Intel’s CEO Brian Krzanich announced that Kaby Lake is shipping during the Q&A session of its Q2 2016 financial report. Kaby Lake is the code-name for the seventh-generation of Core processors that succeed the Skylake series, and they are also the first to be the “optimization” step in Intel’s new “Process – Architecture – Optimization” cycle.
Of course, when Krzanich said that Kaby Lake is shipping, he means that it is shipping to its customers and OEMs. The announcement means that we won’t be seeing desktop-class Kaby Lake chips on shelves in retail boxes yet, but rather that Intel has started shipping the chips to its partners and system builders. Exactly when we will see Kaby Lake in retail remains unknown, but system builder ECS did give us a clue when it confirmed it would launch a Kaby Lake notebook in December.
“Kaby Lake is built off a Skylake core, and as a result, the die size doesn’t significantly grow.

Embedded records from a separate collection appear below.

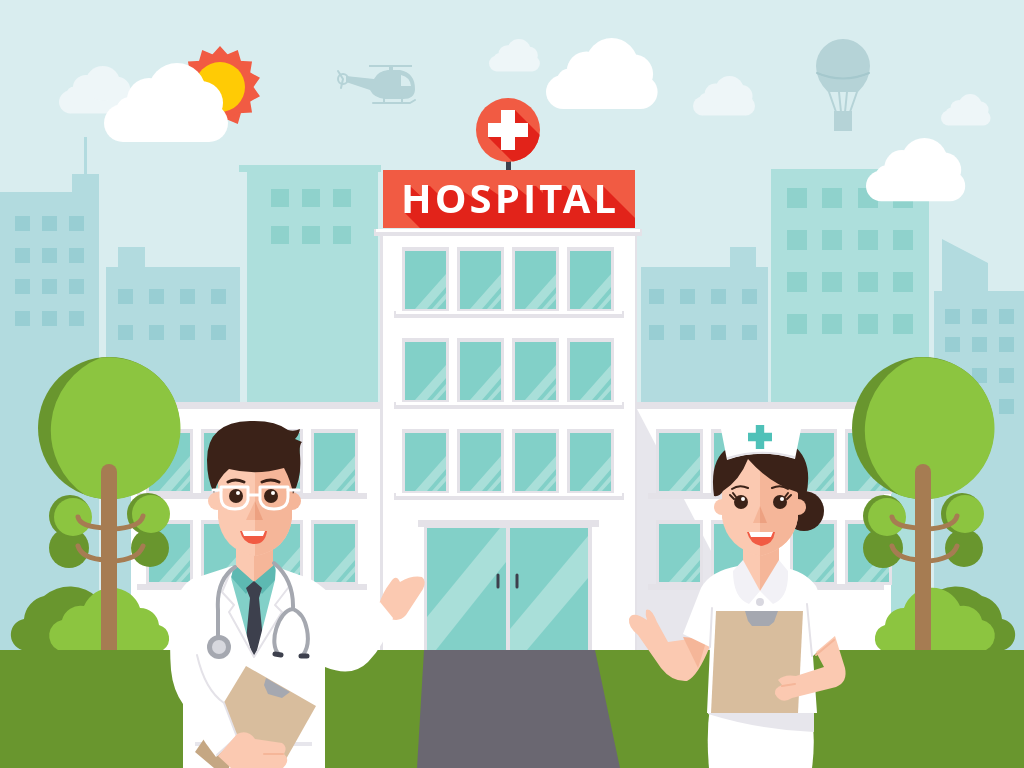
<!DOCTYPE html>
<html lang="en">
<head>
<meta charset="utf-8">
<title>Hospital with doctor and nurse</title>
<style>
:root{--sky:#d9edef;--far:#b5d3d7;--city:#b2dbdf;--city-mint:#addfdc;--city-win:#98ced3;--mint-win:#8fd2cc;--wall:#fff;--trim:#e4e2e8;--shade:#e7e6ec;--glass:#82d0c8;--shine:#a9dfd9;--red:#f15b43;--red-deep:#e2231a;--sun:#ffcb05;--grass:#69962e;--leaf:#8cc540;--leaf-deep:#69962e;--wood:#a67c52;--road:#6a6771;--skin:#fbc9b1;--skin-deep:#f5b699;--hair:#3b2218;--steel:#a5a8b0;--board:#d8bd9d;--tie:#3d404d}
html,body{margin:0;width:1024px;height:768px;overflow:hidden;background:var(--sky)}
svg{display:block}
.sign{font:700 40px "Open Sans","Noto Sans",sans-serif;fill:#fff}
.far{fill:var(--far)}.city{fill:var(--city)}.mint{fill:var(--city-mint)}.wall{fill:var(--wall)}.trim{fill:var(--trim)}.shade{fill:var(--shade)}.glass{fill:var(--glass)}.shine{fill:var(--shine)}.red{fill:var(--red)}.deep{fill:var(--red-deep)}.leaf{fill:var(--leaf)}.leaf-deep{fill:var(--leaf-deep)}.skin{fill:var(--skin)}.skin-deep{fill:var(--skin-deep)}.hair{fill:var(--hair)}.board{fill:var(--board)}.steel{fill:var(--steel)}.tie{fill:var(--tie)}
.line{fill:none;stroke-linecap:round;stroke-linejoin:round}
</style>
</head>
<body>
<svg width="1024" height="768" viewBox="0 0 1024 768">
<defs>
<g id="cloud"><rect y="41" width="124" height="38" rx="19"/><circle cx="45" cy="37" r="22"/><circle cx="73" cy="29" r="29"/><circle cx="97" cy="40" r="22"/><circle cx="26" cy="48" r="14"/></g>
<path id="ray" d="M-9-31L0-41L9-31ZM-9 31L0 41L9 31Z"/>
<g id="window">
<rect class="trim" width="47" height="65"/><rect class="glass" x="3" y="4" width="41" height="58"/>
<path class="shine" d="M13 62L44 27V40L25 62ZM30 62L44 46V52L35 62Z"/>
</g>
<g id="window-row"><use href="#window"/><use href="#window" x="55"/><use href="#window" x="110"/><use href="#window" x="165"/></g>
<g id="floor"><use href="#window-row" x="402" y="247"/><rect class="trim" x="394" y="311" width="230" height="7"/><rect class="wall" x="396" y="311" width="226" height="3"/></g>
<g id="left-floor"><use href="#window-row" x="146" y="429"/><rect class="trim" x="137" y="493" width="230" height="6"/></g>
<g id="right-floor"><use href="#window" x="656" y="429"/><use href="#window" x="711" y="429"/><use href="#window" x="790" y="429"/><use href="#window" x="845" y="429"/><rect class="trim" x="648" y="493" width="236" height="6"/></g>
<g id="tree">
<circle class="leaf-deep" cx="109" cy="428" r="71"/><path class="leaf" d="M100 358A71 71 0 1 1 85 495A78 78 0 0 1 100 358Z"/>
<circle class="leaf-deep" cx="69" cy="548" r="20"/><circle class="leaf-deep" cx="150" cy="548" r="19"/>
<circle class="leaf-deep" cx="70" cy="516" r="21"/><circle class="leaf" cx="73" cy="517" r="19"/>
<circle class="leaf-deep" cx="148" cy="514" r="21"/><circle class="leaf" cx="151" cy="514" r="19"/>
<path class="line" stroke="var(--wood)" stroke-width="5" d="M78 517Q80 527 106 528M78 546Q82 559 106 560M143 516Q140 528 112 529M143 546Q138 560 112 561"/>
<path fill="var(--wood)" d="M101 650V472A8 8 0 0 1 117 472V650Z"/>
</g>
<path id="back-bush" class="leaf-deep" d="M22 650A16 16 0 0 1 24 619A26 26 0 0 1 44 596A40 40 0 0 1 98 598L110 650Z"/>
<path id="front-bush" class="leaf" d="M58 650A16 16 0 0 1 62 620A19 19 0 0 1 84 606A30 30 0 0 1 140 608A19 19 0 0 1 159 625A14 14 0 0 1 163 650Z"/>
<path id="cross" d="M-7-20H7V-7H20V7H7V20H-7V7H-20V-7H-7Z"/>
<rect id="pane" width="15" height="15"/>
<g id="pane-trio"><use href="#pane"/><use href="#pane" x="27"/><use href="#pane" x="54"/></g>
<g id="pane-four"><use href="#pane"/><use href="#pane" x="31"/><use href="#pane" x="62"/><use href="#pane" x="93"/></g>
<g id="big-four"><rect width="20" height="20"/><rect x="35" width="20" height="20"/><rect x="71" width="20" height="20"/><rect x="106" width="20" height="20"/></g>
<clipPath id="badge-area"><circle cx="508" cy="130" r="32"/></clipPath>
</defs>

<rect width="1024" height="768" fill="var(--sky)"/>

<g id="sky-objects">
<g fill="#eef6f8"><use href="#cloud" transform="translate(59 66) scale(.6)"/><use href="#cloud" transform="translate(489 39) scale(.41)"/><use href="#cloud" transform="translate(693 76) scale(.5)"/><use href="#cloud" transform="translate(941 94) scale(.4)"/></g>
<g class="red" transform="translate(220 87)"><circle r="33"/><use href="#ray"/><use href="#ray" transform="rotate(25.7)"/><use href="#ray" transform="rotate(51.4)"/><use href="#ray" transform="rotate(77.1)"/><use href="#ray" transform="rotate(102.9)"/><use href="#ray" transform="rotate(128.6)"/><use href="#ray" transform="rotate(154.3)"/><circle r="25" fill="var(--sun)"/></g>
<g class="far">
<path d="M346 76L374 79Q378 71 388 70H400Q415 73 415 89Q415 99 403 99H385Q374 98 370 90L346 82Z"/>
<rect x="369" y="65" width="43" height="2"/><rect x="389" y="65" width="4" height="7"/>
<circle class="line" cx="343" cy="79" r="5" stroke="var(--far)" stroke-width="2"/>
<path class="line" stroke="var(--far)" stroke-width="2" d="M338 71L343 79L341 88M373 103H410L415 100M384 98V103M402 98V103"/>
<path d="M816 66A27 27 0 0 1 870 66Q870 80 858 92H828Q816 80 816 66Z"/>
<path class="line" stroke="var(--far)" stroke-width="2" d="M829 92L836 112M857 92L850 112M839 92L841 112M847 92L845 112"/><rect x="834" y="111" width="18" height="20"/>
</g>
<path fill="var(--sky)" d="M401 75Q410 77 411 86H401Z"/>
<path class="line" stroke="#a5c8cd" stroke-width="2" d="M817 73Q843 84 869 73"/>
</g>

<g id="skyline">
<path class="city" d="M0 192H72V174H84V137H87V174H99V650H0Z"/>
<path class="city" d="M106 267H118V247H145V267H240V650H106Z"/>
<path class="mint" d="M239 165H381V172H378V650H247V172H239Z"/>
<path class="city" d="M641 267H730V247H756V267H768V650H641Z"/>
<path class="mint" d="M771 169H929V650H771Z"/>
<path class="city" d="M934 291H942V239L988 263V291H1024V650H934Z"/>
<g fill="var(--city-win)">
<use href="#pane-trio" x="15" y="216"/><use href="#pane-trio" x="15" y="248"/><use href="#pane-trio" x="15" y="279"/><use href="#pane-trio" x="15" y="311"/>
<g id="low-panes"><use href="#pane-four" x="118" y="289"/><use href="#pane-four" x="118" y="325"/></g>
<use href="#low-panes" x="531"/>
<use href="#pane-trio" x="945" y="309"/><use href="#pane-trio" x="945" y="337"/><use href="#pane-trio" x="945" y="368"/><use href="#pane-trio" x="945" y="399"/>
</g>
<g fill="var(--mint-win)">
<g id="mint-trio"><rect x="271" y="189" width="18" height="18"/><rect x="302" y="189" width="18" height="18"/><rect x="333" y="189" width="18" height="18"/></g><use href="#mint-trio" y="37"/>
<use href="#big-four" x="787" y="188"/><use href="#big-four" x="787" y="230"/><use href="#big-four" x="787" y="272"/><use href="#big-four" x="787" y="314"/>
</g>
</g>
<g fill="#fff"><use href="#cloud" transform="translate(104 63)"/><use href="#cloud" transform="translate(546 38) scale(.9)"/><use href="#cloud" transform="translate(866 138) scale(.8)"/></g>

<g id="hospital">
<rect class="wall" x="131" y="404" width="760" height="246"/>
<path class="shade" d="M637 409L722 572V650H637Z"/>
<path class="trim" d="M123 402H382V409H123ZM636 402H897V409H636Z"/>
<use href="#left-floor"/><use href="#left-floor" y="91"/>
<use href="#right-floor"/><use href="#right-floor" y="91"/>
<rect class="wall" x="382" y="233" width="254" height="417"/>
<path class="trim" d="M380 236H383V650H380ZM635 236H637V650H635Z"/>
<rect class="trim" x="374" y="229" width="268" height="7"/><rect class="wall" x="376" y="229" width="264" height="3"/>
<use href="#floor"/><use href="#floor" y="91"/><use href="#floor" y="182"/>
<g id="entrance">
<rect class="trim" x="424" y="525" width="168" height="125"/><rect class="trim" x="418" y="520" width="181" height="7"/>
<path class="glass" d="M427 528H506V650H427ZM510 528H588V650H510Z"/>
<path class="shine" d="M427 617L500 528H506V562L436 650H427ZM510 629L588 536V578L527 650H510Z"/>
<path class="line" stroke="var(--tie)" stroke-width="3" d="M498 575V587M517 575V587"/>
</g>
<g id="name-board">
<rect class="tie" x="506" y="158" width="5" height="13"/>
<circle class="red" cx="508" cy="130" r="32"/>
<path class="deep" clip-path="url(#badge-area)" d="M501 150L488 137L501 123V110H515L560 155V190H541Z"/>
<use href="#cross" x="508" y="130" fill="#fff"/>
<rect class="red" x="383" y="170" width="252" height="58"/>
<path class="deep" d="M405 213H410V186L424 199V186H430L440 196L454 185L473 198L484 185L500 196V186H515L530 198V186H536L543 193V186H566L572 193L580 186L597 202V186H603L635 218V228H420Z"/>
<text class="sign" x="401" y="213" textLength="215" lengthAdjust="spacing">HOSPITAL</text>
</g>
</g>

<g id="garden">
<use href="#back-bush"/><use href="#front-bush"/>
<use href="#back-bush" transform="translate(1026) scale(-1 1)"/><use href="#front-bush" transform="translate(1044) scale(-1 1)"/>
<use href="#tree"/><use href="#tree" x="814"/>
<rect y="650" width="1024" height="118" fill="var(--grass)"/>
<polygon points="424,650 595,650 620,768 417,768" fill="var(--road)"/>
</g>

<g id="doctor">
<path class="skin" d="M379 604Q383 592 390 583Q396 573 400 582Q412 575 422 577Q427 581 423 589L406 615Q400 622 391 619Z"/>
<path class="wall" d="M232 566L192 579C172 590 168 630 171 670Q173 690 183 704V768H325V667Q352 678 368 662Q384 646 393 618L380 602L350 621Q330 588 308 578L274 566Z"/>
<path class="shade" d="M195 742H236V746H195ZM286 742H312V746H286Z"/>
<path class="glass" d="M233 568L254 580L275 566L280 590L254 657L229 592Z"/>
<path class="skin" d="M236 535H273V570L254 582L236 570Z"/><path class="skin-deep" d="M254 552L273 543V570L254 582Z"/>
<path fill="#5db9b2" d="M235 565L254 582L246 594L231 577ZM274 565L254 582L262 594L278 577Z"/>
<path class="tie" d="M254 581L262 588L259 598L263 640L254 657L246 640L250 598L246 588Z"/>
<path class="wall" d="M232 568L222 590L234 607L229 613L253 658L231 578ZM276 566L289 590L276 606L282 612L255 658L275 580Z"/>
<path class="line" stroke="var(--trim)" stroke-width="2" d="M230 573L222 592L234 605L229 612L254 657L282 612L275 605L288 588"/>
<circle class="skin" cx="217" cy="501" r="9"/><circle class="skin-deep" cx="292" cy="501" r="9"/>
<path class="skin" d="M218 460H292V518Q288 550 255 556Q222 550 218 518Z"/>
<path class="skin-deep" d="M255 460H292V518Q288 550 255 556Z"/>
<path class="hair" d="M214 493Q207 480 207 460Q207 422 250 421Q275 420 288 430Q294 432 300 429Q299 435 295 439L302 442Q299 445 300 455Q302 478 293 494Q291 481 284 468Q256 476 229 469Q218 478 214 493Z"/>
<path class="line" stroke="var(--hair)" stroke-width="3" d="M228 482Q235 478 244 482M262 482Q271 478 279 482"/>
<g class="hair"><circle cx="236" cy="496" r="7"/><circle cx="271" cy="496" r="7"/></g><g fill="#fff"><circle cx="238" cy="493" r="2"/><circle cx="273" cy="493" r="2"/></g>
<path class="line" stroke="#fff" stroke-width="3" d="M213 490H221M288 490H299"/>
<path class="line" stroke="#fff" stroke-width="3" d="M221 487H248V500Q246 509 235 509Q221 509 221 497ZM260 487H288V497Q288 509 274 509Q262 509 260 500ZM248 495H260"/>
<path class="skin-deep" d="M255 501V520H246Z"/><path fill="#eda181" d="M255 501L263 520H255Z"/>
<path class="red" d="M240 531H267Q265 545 253 544Q243 543 240 531Z"/><path class="wall" d="M242 531H265L263 536H244Z"/>
<g class="line" stroke="var(--steel)" stroke-width="4"><path d="M235 567Q216 580 218 610V638M274 563Q294 580 293 609M293 609C278 610 268 645 279 654M293 609C308 615 312 643 303 655"/></g>
<path class="line" stroke="var(--tie)" stroke-width="5" d="M275 654L281 655M301 656H307"/>
<circle class="steel" cx="219" cy="647" r="12"/><circle cx="219" cy="647" r="7" fill="#d7d8de"/>
<polygon points="206,736 232,754 229,768 214,768 195,752" fill="#c5a783"/>
<polygon class="board" points="246,666 316,706 281,768 237,768 223,704"/>
<polygon class="steel" points="266,678 290,692 282,698 268,694 264,685"/>
<path class="wall" d="M190 665L224 702L237 737L216 757Q196 732 184 704Z"/>
<path class="line" stroke="var(--trim)" stroke-width="2" d="M197 655Q205 690 224 703L237 737L217 755"/>
<path class="skin" d="M237 734Q248 729 255 739L282 743Q288 747 284 754Q291 760 283 768H231L218 756Z"/>
<path class="line" stroke="var(--skin-deep)" stroke-width="2" d="M264 754H283"/>
</g>

<g id="nurse">
<circle class="hair" cx="804" cy="511" r="20"/>
<path class="skin" d="M703 637L668 642L657 622Q651 607 646 610Q645 615 647 620Q632 610 629 619Q628 627 638 635L661 668Q672 682 687 681Q698 676 710 646Z"/>
<path class="skin-deep" d="M707 639L683 637L698 668Z"/>
<path class="wall" d="M710 706H811Q816 738 812 768H709Q706 735 710 706Z"/>
<path class="shade" d="M708 712H814V732Q760 730 708 714Z"/>
<path class="wall" d="M738 566Q710 571 701 588L683 634L710 647L707 713H817L813 656L836 635L816 586Q805 571 782 567Z"/>
<path class="line" stroke="var(--trim)" stroke-width="2" d="M712 608L710 647M807 604L812 656"/>
<path class="skin" d="M743 535H779V569Q770 583 760 591Q748 583 743 569Z"/><path class="skin-deep" d="M760 554L779 544V569Q770 583 760 591Z"/>
<path fill="#f2f1f6" d="M743 560L760 591L749 604Q733 598 733 571ZM779 560L760 591L773 604Q789 598 788 571Z"/>
<circle cx="760" cy="602" r="4" fill="#d9d8e0"/>
<circle class="skin" cx="722" cy="507" r="8"/><circle class="skin-deep" cx="798" cy="507" r="8"/>
<path class="skin" d="M722 458H798V518Q793 548 760 556Q727 548 722 518Z"/><path class="skin-deep" d="M760 458H798V518Q793 548 760 556Z"/>
<path class="hair" d="M714 496Q709 460 728 448Q760 431 793 445Q814 461 806 496Q801 499 797 492Q770 484 748 459Q740 480 723 491Q720 497 714 496Z"/>
<path class="wall" d="M720 424Q760 414 802 424L795 459Q760 448 727 460Z"/><path class="line" stroke="var(--trim)" stroke-width="2" d="M728 458Q760 448 794 457"/>
<use href="#cross" transform="translate(760 437) scale(.6)" fill="#4fc1b8"/>
<path class="line" stroke="var(--hair)" stroke-width="2" d="M732 489Q739 484 748 488M772 488Q781 484 788 489M734 499L730 495M736 497L733 493M787 499L791 495M785 497L788 493"/>
<g class="hair"><circle cx="741" cy="502" r="7"/><circle cx="780" cy="502" r="7"/></g><g fill="#fff"><circle cx="743" cy="499" r="2"/><circle cx="782" cy="499" r="2"/></g>
<path class="skin-deep" d="M760 506V523H753Z"/><path fill="#eda181" d="M760 506L767 523H760Z"/>
<path class="red" d="M747 532H775Q773 545 761 546Q750 544 747 532Z"/><path class="wall" d="M749 532H773L771 537H751Z"/>
<polygon class="board" points="716,611 803,611 798,713 711,713"/><polygon class="steel" points="745,611 778,611 774,622 769,626 752,626 748,621"/>
<path class="skin" d="M816 652L835 636L845 668Q848 682 836 687L792 698Q781 705 775 694Q774 688 782 685L778 680Q784 674 796 676L824 667Z"/>
<path class="line" stroke="var(--skin-deep)" stroke-width="2" d="M782 686L795 684M816 655L834 640"/>
</g>
</svg>
</body>
</html>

So you don’t see – there’s no driver in the silicon itself to shift the margin structure of this product. We’re able to get the performance and feature enhancements with relatively small silicon increases but good improvement on the raw silicon technology itself,” said Brian Krzanich. “It comes in on a process technology that’s mature with healthy yields and a healthy cost structure. So from that perspective, you get a nice performance boost at a good cost structure.”
The new “Process – Architecture – Optimization” cycle replaces the renowned “tick-tock” development scheme Intel followed.
In this new sequence, the short-lived Broadwell took the process step, shrinking the lithographic process from 22 nm to 14 nm. Skylake followed with an architecture change, and as Krzanich explained, Intel based the Kaby Lake design on the Skylake core, therefore fitting it to the optimization step.
Hopefully, we will learn more at IDF 2016 from August 16 through 18.